A week ago Friday, I spent a delightful morning talking about writing picture books with 3rd through 8th graders at a “Meet the Experts” symposium organized for our town’s gifted program. Since students in the program will be writing their own picture books, I focused my session on what makes picture books engaging.
During our time together we focused on four qualities and had a wonderful time looking for them in the sample picture books we read together. I then challenged them to incorporate these qualities into their own writing.
I like to think of these qualities as SUPER POWERS. That’s right, as picture book writers, we have super powers we can activate to create engaging stories. Now, with a wave of my wand, here FOUR SUPER POWERS you might like to activate in your own writing:
The POWER of the KID-FRIENDLY PROBLEM: Losing a favorite toy, wanting a cookie, being afraid of a storm, not wanting to take a bath. These are just a few examples of kid-friendly problems in the books we read. A kid-friendly problems connects the reader to your story.
The POWER of PICTURES that ADD: The hallmark of picture books, of course, is that they are illustrated. But there’s more. Good picture book writers let the pictures tell part of the story. Sometimes the pictures even include important details that are not in the text. (See Mo Willem’s KNUFFLEBUNNY for a great example of this.) As you write and revise your stories, put stars next to parts of the story that could be told (or enhanced) by the illustrations. Then consider omitting the words from the text, instead substituting a simple illustration note, but only if absolutely necessary.
The POWER of the PAGE TURN: With only a few sentences per spread, picture books include almost constant page turns. These built-in pauses provide authors a great opportunity to build suspense. Consider pausing an exciting moment mid-sentence as you write. What happens next? To find out kids will have to TURN THE PAGE! (Note: creating a book dummy during revisions is a great way to figure out how you can take advantage of page turns.)

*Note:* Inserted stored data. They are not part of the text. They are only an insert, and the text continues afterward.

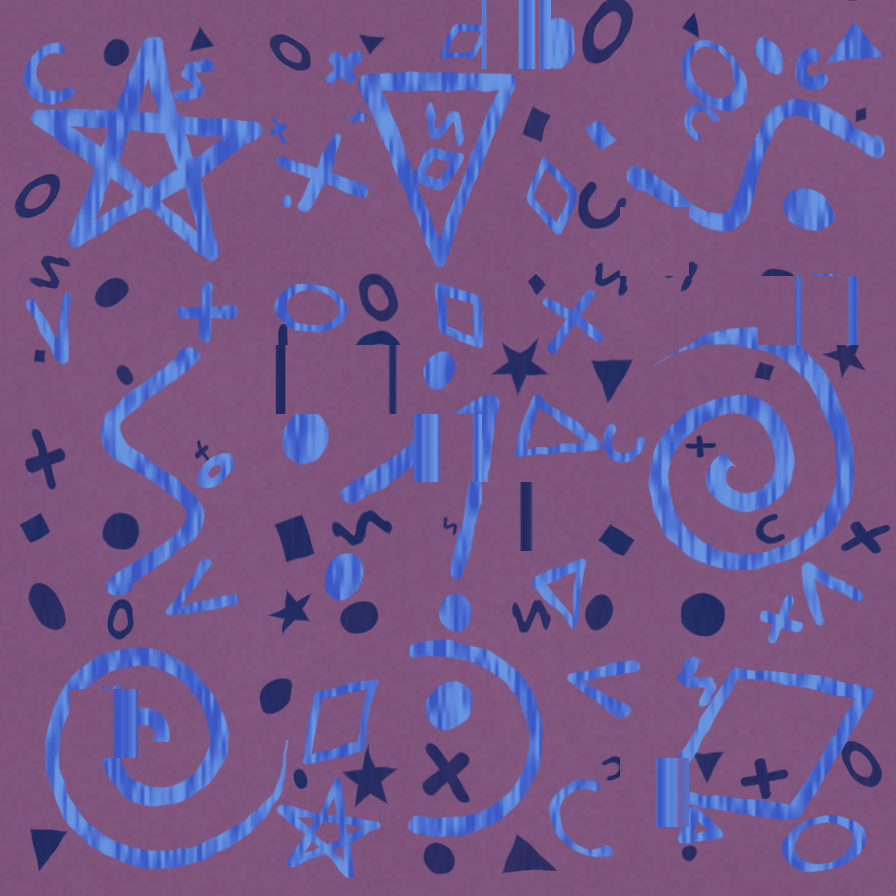
Reproduce this pattern procedurally as a three.js fragment shader.

```glsl
// Hand-drawn doodles scattered on a mauve ground: large and medium blue
// brush strokes with vertical streaks, and small dark cut-out shapes.
// Each layer is a jittered grid of distance shapes that avoids larger layers.
varying vec2 vUv;

#define BIG_GRID 3.0
#define BIG_WIDTH 0.0100
#define MID_GRID 7.0
#define MID_SIZE 0.054
#define MID_WIDTH 0.0062
#define SMALL_GRID 11.0
#define SMALL_SIZE 0.038
#define WOBBLE 0.018
#define SMEAR_GRID 13.0
#define SMEAR_SHARE 0.05
#define SOFTNESS 0.0015
#define TAU 6.28319

const vec3 GROUND = vec3(0.50, 0.33, 0.49);
const vec3 DEEP_BLUE = vec3(0.23, 0.34, 0.77);
const vec3 LIGHT_BLUE = vec3(0.41, 0.58, 0.88);
const vec3 NAVY = vec3(0.12, 0.17, 0.39);
const vec3 PLUM = vec3(0.21, 0.18, 0.38);

float hash(vec2 p) { return fract(sin(dot(p, vec2(127.1, 311.7))) * 43758.5453); }
vec2 hash2(vec2 p) { return vec2(hash(p + 3.7), hash(p + 17.3)); }

float noise(vec2 p) {
  vec2 i = floor(p), f = fract(p);
  f = f * f * (3.0 - 2.0 * f);
  return mix(mix(hash(i), hash(i + vec2(1.0, 0.0)), f.x),
             mix(hash(i + vec2(0.0, 1.0)), hash(i + 1.0), f.x), f.y);
}

vec2 direction(float a) { return vec2(cos(a), sin(a)); }
vec2 rotate(vec2 p, float a) { vec2 d = direction(a); return vec2(d.x * p.x - d.y * p.y, d.y * p.x + d.x * p.y); }

float segment(vec2 p, vec2 a, vec2 b) {
  vec2 ab = b - a;
  return length(p - a - ab * clamp(dot(p - a, ab) / dot(ab, ab), 0.0, 1.0));
}

// Closed line through the corners of a regular polygon; skip 2 gives a star
float outline(vec2 p, float sides, float skip) {
  float d = 9.0;
  for (int i = 0; i < 5; i++) {
    float k = float(i);
    if (k >= sides) break;
    d = min(d, segment(p, direction(TAU * k / sides), direction(TAU * (k + skip) / sides)));
  }
  return d;
}

float spiral(vec2 p) {
  float r = length(p), turn = fract(atan(p.y, p.x) / TAU);
  float n = clamp(floor(r / 0.46 - turn + 0.35), 0.0, 1.0);
  return abs(r - 0.46 * (n + turn + 0.15)) + 0.07 * smoothstep(1.85, 2.0, n + turn);
}

float wave(vec2 p) {
  float x = clamp(p.x, -1.0, 1.0), slope = 1.6 * cos(4.0 * x);
  return length(vec2(p.x - x, (p.y - 0.4 * sin(4.0 * x)) / sqrt(1.0 + slope * slope)));
}

float arc(vec2 p) {
  float a = clamp(atan(p.x, p.y), -1.9, 1.9);
  return length(p - 0.8 * vec2(sin(a), cos(a)));
}

// Centre lines of the brush marks, in a unit circle
float strokeMark(vec2 p, float kind) {
  if (kind < 0.5) return spiral(p);
  if (kind < 1.5) return outline(p * vec2(1.0, 1.3), 3.0, 1.0);
  if (kind < 2.5) return arc(p);
  if (kind < 3.5) return wave(p);
  if (kind < 4.5) return outline(p * vec2(1.0, 1.5), 4.0, 1.0);
  if (kind < 5.5) return segment(vec2(abs(p.x), p.y), vec2(0.0, -0.7), vec2(0.6, 0.8));
  if (kind < 6.5) return outline(p, 5.0, 2.0);
  if (kind < 7.5) return min(segment(p, vec2(-0.8, 0.0), vec2(0.8, 0.1)), segment(p, vec2(0.0, -0.8), vec2(0.1, 0.8)));
  if (kind < 8.5) return length(p * vec2(1.25, 1.0)) - 0.5;
  return abs(length(p * vec2(1.4, 1.0)) - 0.75);
}

// Filled cut-outs, in a unit circle
float solidMark(vec2 p, float kind) {
  float a = atan(p.y, p.x), r = length(p);
  if (kind < 1.5) return r - 0.75;
  if (kind < 3.5) {
    float sector = TAU / (kind < 2.5 ? 3.0 : 4.0);
    return r * cos(a - sector * floor(a / sector + 0.5)) - 0.55;
  }
  if (kind < 4.5) {
    vec2 q = r * direction(abs(mod(a, TAU / 5.0) - TAU / 10.0));
    return dot(q - vec2(0.45, 0.0), vec2(0.83, -0.55));
  }
  return strokeMark(p, kind < 5.5 ? 3.0 : kind < 6.5 ? 7.0 : kind < 7.5 ? 9.0 : 2.0) - 0.21;
}

vec2 nearCell(vec2 p, float grid, int i) {
  return floor(p * grid - 0.5) + vec2(mod(float(i), 2.0), floor(float(i) / 2.0));
}

float bigStrokes(vec2 p) {
  float d = 1.0;
  for (int i = 0; i < 4; i++) {
    vec2 cell = nearCell(p, BIG_GRID, i);
    float kind = mod(cell.x * 2.0 + cell.y * 3.0, 7.0);
    float size = kind < 0.5 ? 0.15 : 0.125;
    vec2 q = p - (cell + 0.5 + 0.12 * (hash2(cell) - 0.5)) / BIG_GRID;
    d = min(d, size * strokeMark(rotate(q / size, TAU * hash(cell)), kind));
  }
  return d - BIG_WIDTH * (0.7 + 0.5 * noise(p * 12.0));
}

float midStrokes(vec2 p) {
  float d = 1.0;
  for (int i = 0; i < 4; i++) {
    vec2 cell = nearCell(p, MID_GRID, i), seed = cell + 41.0;
    vec2 centre = (cell + 0.5 + 0.4 * (hash2(seed) - 0.5)) / MID_GRID;
    float size = min(MID_SIZE * (0.7 + 0.4 * hash(seed + 5.0)), bigStrokes(centre) - 0.008);
    if (size < 0.018) continue;
    vec2 q = rotate((p - centre) / size, TAU * hash(seed));
    d = min(d, size * strokeMark(q, 1.0 + floor(9.0 * hash(seed + 9.0))));
  }
  return d - MID_WIDTH * (0.6 + 0.7 * noise(p * 20.0));
}

void main() {
  // Some patches freeze the height, which drags shapes into straight bars
  vec2 p = vUv, patchCell = floor(p * SMEAR_GRID);
  if (hash(patchCell + 71.0) < SMEAR_SHARE) p.y = (patchCell.y + 0.5) / SMEAR_GRID;
  vec2 w = p + WOBBLE * (vec2(noise(p * 9.0), noise(p * 9.0 + 50.0)) - 0.5)
         + 0.003 * (vec2(noise(p * 70.0), noise(p * 70.0 + 30.0)) - 0.5);
  float blue = min(bigStrokes(w), midStrokes(w)), dark = 1.0;

  // Small shapes shrink to fit the space left by the strokes
  vec2 cell = floor(w * SMALL_GRID), seed = cell + 83.0;
  vec2 centre = (cell + 0.5 + 0.3 * (hash2(seed) - 0.5)) / SMALL_GRID;
  float room = min(bigStrokes(centre), midStrokes(centre)) - 0.003;
  float size = min(SMALL_SIZE * (0.7 + 0.35 * hash(seed + 5.0)), room);
  if (size > 0.009) {
    vec2 q = rotate((w - centre) / size, TAU * hash(seed)) * vec2(1.0 + 0.6 * hash(seed + 2.0), 1.0);
    float d = size * solidMark(q, floor(9.0 * hash(seed + 9.0)));
    if (hash(seed + 13.0) < 0.15) blue = min(blue, d); else dark = d;
  }

  // Dry-brush streaks in the blue, faint grain elsewhere
  float streak = 0.65 * noise(p * vec2(220.0, 36.0)) + 0.35 * noise(p * vec2(60.0, 9.0));
  vec3 paint = mix(DEEP_BLUE, LIGHT_BLUE, smoothstep(0.2, 0.8, streak));
  vec3 ink = mix(NAVY, PLUM, 0.6 * hash(seed + 21.0)) + 0.04 * (streak - 0.5);
  vec3 color = GROUND + 0.02 * (noise(vUv * 180.0) - 0.5) + 0.015 * (noise(vUv * 7.0) - 0.5);
  color = mix(ink, color, smoothstep(-SOFTNESS, SOFTNESS, dark));
  color = mix(paint, color, smoothstep(-SOFTNESS, SOFTNESS, blue));
  gl_FragColor = vec4(color, 1.0);
}
```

The POWER of HUMOR: Kids love to laugh, or at least chuckle, and so do parents. So anytime you can infuse humor into your story, via text or illustration, go for it!
Happy Writing, all!